The Australian government received a “formal notification” of Cheng Lei’s detention on August 14, according to a statement released by Marise Payne, Australia’s minister for foreign affairs. Consular officials spoke with her by video chat on August 27. A source with knowledge of the situation said Cheng was being held at a detention facility.
Payne told Sydney radio station 2GB that Cheng was being detained in China without charge and could be held “for months.”
“The process within the Chinese system does not require the laying of charges at this point, but we’ll continue to seek information about that and how long can she be detained without having charges laid under the Chinese system,” she told the radio station.
In a statement, Cheng’s family said they were in “close consultation” with the Australian government.
“[We are] doing everything we can as a family to support Cheng Lei,” the statement said. “In China, due process will be observed and we look forward to a satisfactory and timely conclusion to the matter.”
Cheng was a business anchor on CGTN, the international arm of China’s state-owned broadcaster CCTV, which has since scrubbed all reference to her from its website and social media.
Her final post on WeChat, the Chinese social networking app, showed her at the opening of a Shake Shack outlet in Beijing on August 12, the first restaurant opened in China by the US chain.

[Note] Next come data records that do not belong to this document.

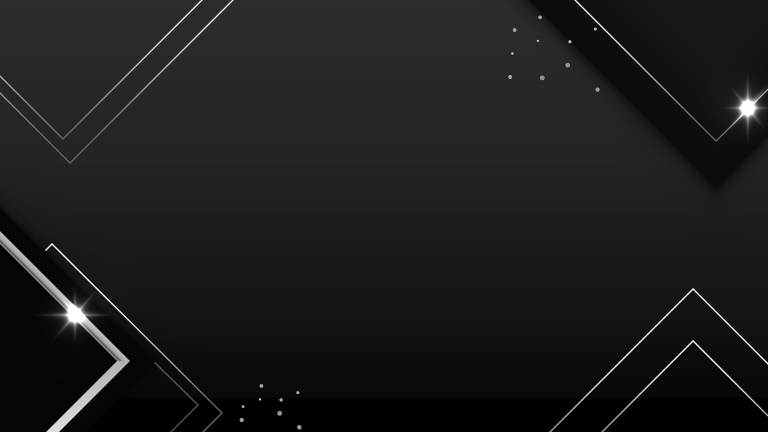
Give the GLSL for this background, as a WebGL 1 fragment shader.

```glsl
precision highp float;

uniform vec2 u_resolution;

// Size of one pixel in canvas units (the canvas is 9 units high)
float pixelSize() {
  return 9.0 / u_resolution.y;
}

// Coverage of a shape from its signed distance, negative inside
float fill(float dist) {
  return clamp(0.5 - dist / pixelSize(), 0.0, 1.0);
}

float stroke(float dist) {
  return fill(abs(dist) - 0.014);
}

// Signed distance to a right-angled wedge opening along +y from the origin
float wedge(vec2 d) {
  return (abs(d.x) - d.y) * 0.7071;
}

float segment(vec2 p, vec2 a, vec2 b) {
  vec2 ab = b - a;
  float t = clamp(dot(p - a, ab) / dot(ab, ab), 0.0, 1.0);
  return length(p - a - ab * t);
}

float ray(vec2 d, float angle, float reach) {
  float c = cos(angle), s = sin(angle);
  vec2 q = abs(vec2(c * d.x + s * d.y, c * d.y - s * d.x));
  float taper = max(1.0 - q.x / reach, 0.0);
  return taper * taper * exp(-q.y * 22.0 / (taper + 0.1));
}

// Bright core, soft halo and four crossed rays
float sparkle(vec2 d, vec2 reach) {
  float r = length(d);
  float light = 1.3 * exp(-r * r * 60.0) + 0.3 * exp(-r * 4.5);
  light += 0.8 * ray(d, 0.0, reach.x) + 0.8 * ray(d, 1.571, reach.y);
  light += 0.7 * ray(d, 0.85, 0.85) + 0.6 * ray(d, 2.25, 0.7);
  return light;
}

// Dots spread evenly over a box by a low-discrepancy sequence
float scatter(vec2 p, vec2 corner, vec2 size, float count) {
  float light = 0.0;
  for (int i = 0; i < 10; i++) {
    float n = float(i);
    vec2 center = corner + size * fract(vec2(0.3, 0.6) + n * vec2(0.7549, 0.5698));
    float radius = mix(0.025, 0.055, fract(n * 0.618));
    float dot = fill(length(p - center) - radius) * step(n + 0.5, count);
    light = max(light, dot * mix(0.75, 0.55, fract(n * 0.618)));
  }
  return light;
}

void main() {
  vec2 p = gl_FragCoord.xy / pixelSize() * 81.0 / (u_resolution.y * u_resolution.y);
  vec3 white = vec3(1.0);

  // Backdrop gradient with a black strip at the foot
  vec3 color = mix(vec3(0.04, 0.037, 0.038), vec3(0.088, 0.087, 0.087), smoothstep(0.7, 3.0, p.y));
  color = mix(color, vec3(0.145, 0.138, 0.138), smoothstep(2.6, 6.0, p.y));
  color = mix(color, vec3(0.175, 0.168, 0.174), smoothstep(5.8, 9.0, p.y));
  color += vec3(0.006, 0.002, -0.003) * exp(-pow((p.y - 6.25) * 2.5, 2.0));
  color *= smoothstep(0.66, 0.76, p.y);

  // Upper left chevrons, fading towards their tips
  float fade = mix(0.3, 0.95, smoothstep(5.8, 9.0, p.y));
  float chevrons = max(stroke(wedge(p - vec2(1.458, 5.604))), stroke(wedge(p - vec2(1.3125, 6.104))));
  color = mix(color, white, chevrons * fade);

  // Upper right panel with shadow and trim
  float panel = wedge(p - vec2(14.92, 5.125));
  color *= 1.0 - 0.75 * exp(-max(panel, 0.0) * 7.0);
  vec3 panelColor = mix(vec3(0.045), vec3(0.095, 0.094, 0.095), smoothstep(0.0, 2.2, -panel));
  color = mix(color, panelColor, fill(panel));
  float trim = stroke(wedge(p - vec2(14.92, 6.06)));
  color = mix(color, white, trim * mix(0.35, 0.95, smoothstep(6.0, 8.6, p.y)));

  // Lower right chevrons
  for (int i = 0; i < 2; i++) {
    vec2 peak = vec2(14.44, 2.98 - 1.083 * float(i));
    float chevron = wedge((p - peak) * vec2(1.0, -1.0));
    color *= 1.0 - 0.1 * fill(chevron);
    color = mix(color, white, stroke(chevron) * mix(0.65, 1.0, smoothstep(0.0, 1.5, p.y)));
  }

  // Lower left panel
  float corner = wedge((vec2(3.23, 1.458) - p).yx);
  color *= 1.0 - 0.35 * exp(-max(corner, 0.0) * 5.0);
  color = mix(color, vec3(0.02, 0.021, 0.023), smoothstep(0.06, -0.06, corner));

  // Silver band with a darker groove on its upper arm
  vec2 bandTip = vec2(2.708, 1.479);
  float band = wedge((bandTip - p).yx);
  float upper = smoothstep(-0.02, 0.02, p.y - bandTip.y);
  float shine = mix(0.87 - 0.12 * p.y, 0.6, upper);
  shine += upper * (0.12 * smoothstep(-0.19, 0.0, band) - 0.25 * exp(-pow((band + 0.145) * 35.0, 2.0)));
  color = mix(color, vec3(shine, shine, shine + 0.01), fill(abs(band + 0.095) - 0.095));

  // Hooked thin outlines beside the panel
  vec2 bend = vec2(1.083, 3.917);
  vec2 outerTip = vec2(4.625, 0.396);
  float outline = min(segment(p, vec2(0.958, 3.79), bend), segment(p, bend, outerTip));
  outline = min(outline, segment(p, outerTip, vec2(4.229, 0.0)));
  color = mix(color, white, stroke(outline) * mix(0.4, 1.0, smoothstep(0.3, 3.0, p.y)));
  vec2 innerTip = vec2(4.125, 0.5625);
  float inner = min(segment(p, vec2(3.23, 1.44), innerTip), segment(p, innerTip, vec2(3.5625, 0.0)));
  color = mix(color, white, stroke(inner) * 0.33);

  // Scattered dots and sparkles
  color = max(color, vec3(scatter(p, vec2(10.5, 7.1), vec2(2.35, 1.75), 10.0)));
  color = max(color, vec3(scatter(p, vec2(4.95, 0.08), vec2(1.55, 1.0), 8.0)));
  color += sparkle(p - vec2(15.58, 6.75), vec2(0.65, 0.9));
  color += sparkle(p - vec2(1.5625, 2.4375), vec2(1.0, 0.7));

  gl_FragColor = vec4(clamp(color, 0.0, 1.0), 1.0);
}
```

Posing in a bright green dress, Cheng captioned the photos with the hashtag “make shakes not war.”
The reason for Cheng’s detention remains unclear. CGTN did not immediately respond to requests for comment.
Asked for comment at a press briefing on Tuesday, Ministry of Foreign Affairs spokeswoman Hua Chunying said: “I have no specific information for you. China is a country under the rule of law, and we will act in accordance with the law.”
Last week, Australia effectively blocked the sale of a dairy business to a Chinese company, claiming the acquisition “would be contrary to the national interest.”
China on Monday suspended barley imports from CBH Grain, one of the largest Australian cooperatives, to “prevent the import of pests.” According to a notice posted by China’s General Administration of Customs on WeChat, the move was needed to “protect our country’s agricultural production and ecological safety.”
— Steven Jiang, James Griffiths, Michelle Toh and Eric Cheung contributed reporting.